In my male-dominated household (MDH), winter isn’t the only name by which we call this season. It is also known as the Season of Chase. When it's too cold to play outside, the boy energy that pours out in the warmer months through activities such as swimming, biking, hiking, playing ball and running through the streets naked boils up looking for any means of escape. If we don’t burn some of that energy, it forces its way up and blows my children’s heads off. Not really, but it does escape in less than desirable ways, like yelling, whining, and punching.
So, we play chase. Lots and lots of chase. Our Season of Chase began the other night – the first day and night it had really been too miserable to play outside. I wasn’t feeling all that chasey, but completely excluding myself from the game is not an option. If I am not a chaser or chasee, I have to be home base. The boys took it very easy on me when trying to avoid capture by their daddy the monster and dove onto me as gently as possible.
Our rule is that the game cannot begin until the room is made safe. We use the word "safe" loosely. How can you make an area safe for playing chase that is a natural bodily-injury hazard?
We have sharp, hard corners perfect for impaling.
We have a lower wall made of exposed brick topped with a concrete chair rail. We bought bumper pads to help protect heads from the concrete, but they don’t work well from the floor.
We have a tiny passage between the wall and the couch that is usually negotiated at 100 miles per hour by one kid hot on the tail of the other. Or, it is the bone-crushing meeting point of two kids running at top speed while heading in opposite directions. We call this passage “Head Bonk Way” and “Collision Alley.”
We have toys strewn about the room that are major trip hazards and if not pushed into corners put away threaten to turn the game of chase into an unsuccessful hurdle event.
We have steep stairs that end in the same brick wall and concrete chair rail at the perfect height to crack a forehead. Jack has intimate knowledge of that chair rail. Thankfully, the worst part about his fall was the sound it made and a goose egg on his forehead that lasted a couple of days.
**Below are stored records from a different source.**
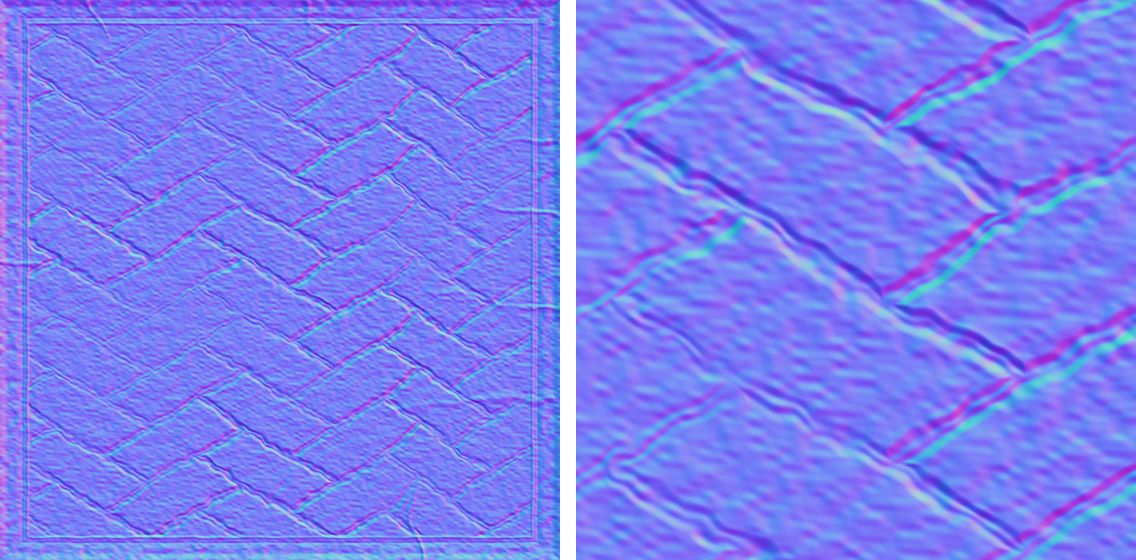
Left, the full canvas; right, a detail of the centre.
Write a WebGL 1 fragment shader that draws this texture map.

```glsl
precision highp float;
// Tangent-space normal map of worn herringbone paving inside a rough, cracked frame.

uniform vec2 u_resolution;

const vec2 HALF_CELL = vec2(0.0833, 0.0501);  // half diagonals of one unit of paving
const vec2 PAVING_ORIGIN = vec2(0.268, 0.037);
const float CELL_HEIGHT = 0.086;              // distance between the long sides of a brick

float hash(vec2 p) {
  return fract(sin(dot(p, vec2(127.1, 311.7))) * 43758.55);
}

float noise(vec2 p) {
  vec2 i = floor(p);
  vec2 f = p - i;
  f = f * f * (3.0 - 2.0 * f);
  float low = mix(hash(i), hash(i + vec2(1.0, 0.0)), f.x);
  float high = mix(hash(i + vec2(0.0, 1.0)), hash(i + vec2(1.0, 1.0)), f.x);
  return mix(low, high, f.y);
}

vec2 wobble(vec2 p, float frequency, float amount) {
  vec2 q = p * frequency;
  return amount * (vec2(noise(q), noise(q + 37.3)) - 0.5);
}

// Soft line of the given half width around distance zero
float softLine(float d, float halfWidth) {
  return 1.0 - smoothstep(0.0, halfWidth, abs(d));
}

float boxDistance(vec2 p, vec2 center, vec2 halfSize) {
  vec2 q = abs(p - center) - halfSize;
  return max(q.x, q.y);
}

// Skewed herringbone: x = distance to the brick edge, y = brick random value
vec2 herringbone(vec2 p) {
  vec2 q = (p - PAVING_ORIGIN) / HALF_CELL;
  vec2 skew = 0.5 * vec2(q.y + q.x, q.y - q.x);
  vec2 cell = floor(skew);
  vec2 f = skew - cell;
  float k = mod(cell.x - cell.y, 4.0);
  bool rising = k < 1.5;
  float part = rising ? k : 3.0 - k;
  float along = part + (rising ? f.x : f.y);
  float across = rising ? f.y : f.x;
  vec2 id = cell - (rising ? vec2(part, 0.0) : vec2(0.0, part));
  float d = min(min(along, 2.0 - along), min(across, 1.0 - across));
  return vec2(d * CELL_HEIGHT, hash(id + 5.0));
}

// Raised crack that fades from start to end
float crack(vec2 p, vec2 start, vec2 end) {
  vec2 span = end - start;
  float t = clamp(dot(p - start, span) / dot(span, span), 0.0, 1.0);
  return softLine(length(p - start - span * t), 0.007) * (1.0 - 0.65 * t);
}

float cracks(vec2 p) {
  vec2 q = p + wobble(p, 14.0, 0.035) + wobble(p, 60.0, 0.005);
  float c = crack(q, vec2(0.75, 0.0), vec2(0.74, 0.13));
  c = max(c, crack(q, vec2(0.0, 0.54), vec2(0.13, 0.52)));
  for (int i = 0; i < 4; i++) {
    float n = float(i);
    vec2 start = vec2(1.0, 0.76 - 0.155 * n);
    vec2 reach = vec2(-0.11 - 0.06 * n, 0.09 * (hash(vec2(n, 3.0)) - 0.4));
    c = max(c, crack(q, start, start + reach));
  }
  for (int i = 0; i < 3; i++) {
    float n = float(i);
    vec2 start = vec2(0.15 + 0.39 * n, 1.0);
    c = max(c, crack(q, start, start + vec2(0.05 * cos(n * 1.6), -0.07)));
  }
  return c;
}

float paving(vec2 p, float wear) {
  // The right-hand columns are narrower and sit a little higher
  float squeeze = clamp(p.x - 0.7, 0.0, 0.13);
  vec2 q = p + squeeze * vec2(0.42, -0.15);
  q += wobble(p, 13.0, 0.009) + wobble(p, 75.0, 0.006);
  vec2 brick = herringbone(q);
  float groove = 1.0 - smoothstep(0.002, 0.0095, brick.x);
  float mortar = softLine(brick.x, 0.005) * noise(p * 45.0);
  float fringe = 1.0 - smoothstep(0.004, 0.017, brick.x);
  float rubble = (noise(p * 115.0) - 0.5) * fringe;
  float depth = mix(0.0015, 0.0041, wear);
  float top = 0.001 * (brick.y - 0.5) * (1.0 - groove);
  return top - depth * groove + 0.0019 * mortar + 0.0035 * rubble * wear;
}

float surface(vec2 p) {
  float wear = smoothstep(0.15, 0.8, noise(p * 7.0 + 11.0));
  vec2 q = p + wobble(p, 40.0, 0.0018);
  float frame = boxDistance(q, vec2(0.5, 0.499), vec2(0.449, 0.457));
  float inside = 1.0 - smoothstep(-0.003, 0.002, frame);
  float h = paving(p, wear) * inside;
  // Frame lines, rough band and the lip at the canvas edge
  h += 0.0016 * softLine(frame - 0.002, 0.004) - 0.0011 * softLine(frame - 0.011, 0.004);
  h += 0.0034 * noise(p * 85.0) * smoothstep(0.012, 0.022, frame);
  float lip = boxDistance(q, vec2(0.5), vec2(0.5));
  h += 0.006 * smoothstep(-0.014, 0.002, lip);
  // Stone grain, finer vertically than horizontally
  h += 0.0016 * noise(p * vec2(125.0, 205.0) + p.yx * 17.0);
  h += 0.0020 * noise(p * vec2(52.0, 80.0) - p.yx * 9.0);
  return h + 0.0029 * cracks(p);
}

void main() {
  vec2 p = gl_FragCoord.xy / u_resolution;
  vec2 e = vec2(0.0012, 0.0);
  vec2 slope = vec2(surface(p + e.xy) - surface(p - e.xy),
                    surface(p + e.yx) - surface(p - e.yx)) / (2.0 * e.x);
  vec3 normal = normalize(vec3(-slope - vec2(0.05, 0.02), 1.0));
  vec3 color = (0.5 + 0.5 * normal) * vec3(1.0, 1.0, 0.97);
  gl_FragColor = vec4(color, 1.0);
}
```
And we have a deaf dog that decides to rest in the middle of the floor and invariably causes an avoidance injury every single time.
Our first injury in the Season of Chase kick-off came relatively early in the game. Luke was on his belly propping himself up with his hands. I grabbed one hand to pull him onto base and John grabbed the other to capture him. Of course, without his hands to hold him up, his face smashed onto the floor. It was a minor injury that involved about 30 seconds of crying before he was back for more.
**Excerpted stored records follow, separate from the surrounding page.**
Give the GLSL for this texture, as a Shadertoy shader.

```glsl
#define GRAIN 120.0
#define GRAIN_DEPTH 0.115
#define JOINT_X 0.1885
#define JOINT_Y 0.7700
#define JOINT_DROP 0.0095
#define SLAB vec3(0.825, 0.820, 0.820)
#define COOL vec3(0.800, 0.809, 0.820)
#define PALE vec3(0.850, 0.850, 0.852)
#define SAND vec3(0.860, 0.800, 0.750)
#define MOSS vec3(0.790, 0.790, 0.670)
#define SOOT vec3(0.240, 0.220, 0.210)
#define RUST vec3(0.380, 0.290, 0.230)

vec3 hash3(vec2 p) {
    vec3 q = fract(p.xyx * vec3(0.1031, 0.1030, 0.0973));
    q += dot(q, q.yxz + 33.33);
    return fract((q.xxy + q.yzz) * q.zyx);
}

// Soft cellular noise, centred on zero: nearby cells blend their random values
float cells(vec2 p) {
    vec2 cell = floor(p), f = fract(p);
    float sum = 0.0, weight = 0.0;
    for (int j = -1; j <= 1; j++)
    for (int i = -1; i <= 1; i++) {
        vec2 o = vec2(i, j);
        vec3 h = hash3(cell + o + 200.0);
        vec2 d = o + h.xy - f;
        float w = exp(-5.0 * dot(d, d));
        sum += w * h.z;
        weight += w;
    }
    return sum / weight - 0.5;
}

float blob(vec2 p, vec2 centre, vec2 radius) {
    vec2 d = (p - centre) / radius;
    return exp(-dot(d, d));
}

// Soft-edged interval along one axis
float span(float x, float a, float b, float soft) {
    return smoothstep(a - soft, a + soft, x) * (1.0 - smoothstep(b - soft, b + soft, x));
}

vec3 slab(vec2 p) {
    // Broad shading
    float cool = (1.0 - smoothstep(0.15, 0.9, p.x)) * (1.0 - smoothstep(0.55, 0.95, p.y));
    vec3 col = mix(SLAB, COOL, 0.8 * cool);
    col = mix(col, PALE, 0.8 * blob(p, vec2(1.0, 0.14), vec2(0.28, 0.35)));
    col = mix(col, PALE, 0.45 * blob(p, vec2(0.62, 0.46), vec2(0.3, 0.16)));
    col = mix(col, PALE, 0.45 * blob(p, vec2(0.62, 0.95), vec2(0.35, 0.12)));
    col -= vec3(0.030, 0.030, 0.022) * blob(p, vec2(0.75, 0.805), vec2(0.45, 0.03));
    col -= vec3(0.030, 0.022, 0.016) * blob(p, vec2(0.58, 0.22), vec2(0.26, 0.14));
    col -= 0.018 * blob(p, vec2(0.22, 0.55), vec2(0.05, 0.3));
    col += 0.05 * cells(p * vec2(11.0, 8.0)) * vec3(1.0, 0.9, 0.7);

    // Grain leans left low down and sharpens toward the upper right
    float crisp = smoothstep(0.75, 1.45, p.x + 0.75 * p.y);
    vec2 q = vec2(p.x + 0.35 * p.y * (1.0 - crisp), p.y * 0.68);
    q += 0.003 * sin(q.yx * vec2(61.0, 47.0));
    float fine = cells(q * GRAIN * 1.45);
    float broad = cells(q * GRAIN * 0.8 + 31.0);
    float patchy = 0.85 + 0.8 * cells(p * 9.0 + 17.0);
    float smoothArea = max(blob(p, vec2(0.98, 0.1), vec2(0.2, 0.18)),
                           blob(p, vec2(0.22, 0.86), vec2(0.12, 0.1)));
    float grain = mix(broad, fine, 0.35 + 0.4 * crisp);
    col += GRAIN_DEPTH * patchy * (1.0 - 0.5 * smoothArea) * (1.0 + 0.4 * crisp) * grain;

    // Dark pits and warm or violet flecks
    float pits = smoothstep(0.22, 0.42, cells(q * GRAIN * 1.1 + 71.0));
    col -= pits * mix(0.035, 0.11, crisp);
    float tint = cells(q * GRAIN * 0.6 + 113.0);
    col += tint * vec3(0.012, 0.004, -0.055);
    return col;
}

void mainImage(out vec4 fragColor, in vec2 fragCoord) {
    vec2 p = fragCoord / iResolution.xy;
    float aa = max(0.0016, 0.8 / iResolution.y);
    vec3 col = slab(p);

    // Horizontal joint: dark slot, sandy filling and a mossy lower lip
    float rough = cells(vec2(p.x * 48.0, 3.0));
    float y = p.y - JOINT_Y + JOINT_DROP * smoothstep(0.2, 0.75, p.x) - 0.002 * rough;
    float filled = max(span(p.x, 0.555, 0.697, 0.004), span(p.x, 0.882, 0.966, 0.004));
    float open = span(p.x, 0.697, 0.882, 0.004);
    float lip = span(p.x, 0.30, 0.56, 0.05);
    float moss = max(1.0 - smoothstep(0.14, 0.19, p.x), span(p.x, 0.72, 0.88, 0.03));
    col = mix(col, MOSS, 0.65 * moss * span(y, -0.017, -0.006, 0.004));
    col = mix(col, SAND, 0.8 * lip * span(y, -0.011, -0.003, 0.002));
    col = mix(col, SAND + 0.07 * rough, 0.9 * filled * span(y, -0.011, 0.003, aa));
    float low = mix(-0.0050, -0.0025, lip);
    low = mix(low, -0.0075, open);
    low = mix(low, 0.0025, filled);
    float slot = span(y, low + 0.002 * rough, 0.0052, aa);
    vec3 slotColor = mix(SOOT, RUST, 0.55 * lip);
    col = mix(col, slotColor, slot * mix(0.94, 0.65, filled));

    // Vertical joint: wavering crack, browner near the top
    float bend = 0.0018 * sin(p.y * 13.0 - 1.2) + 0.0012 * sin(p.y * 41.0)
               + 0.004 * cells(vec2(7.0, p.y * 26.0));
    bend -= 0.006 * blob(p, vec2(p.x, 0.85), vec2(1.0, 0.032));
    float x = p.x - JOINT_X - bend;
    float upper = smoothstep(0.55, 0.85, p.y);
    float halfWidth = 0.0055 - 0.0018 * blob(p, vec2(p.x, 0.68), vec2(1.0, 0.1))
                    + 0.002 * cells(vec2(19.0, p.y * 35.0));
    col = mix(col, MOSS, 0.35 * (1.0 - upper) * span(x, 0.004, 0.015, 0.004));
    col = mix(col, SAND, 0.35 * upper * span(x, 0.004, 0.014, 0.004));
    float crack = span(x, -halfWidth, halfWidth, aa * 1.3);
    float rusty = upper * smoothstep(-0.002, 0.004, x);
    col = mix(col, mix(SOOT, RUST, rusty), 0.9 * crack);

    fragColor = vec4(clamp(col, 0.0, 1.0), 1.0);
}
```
Oh, for that to be the worst and only injury we suffer during the Season of Chase. But I know better. The Season of Chase can also be known by another name – A Time of Bandages.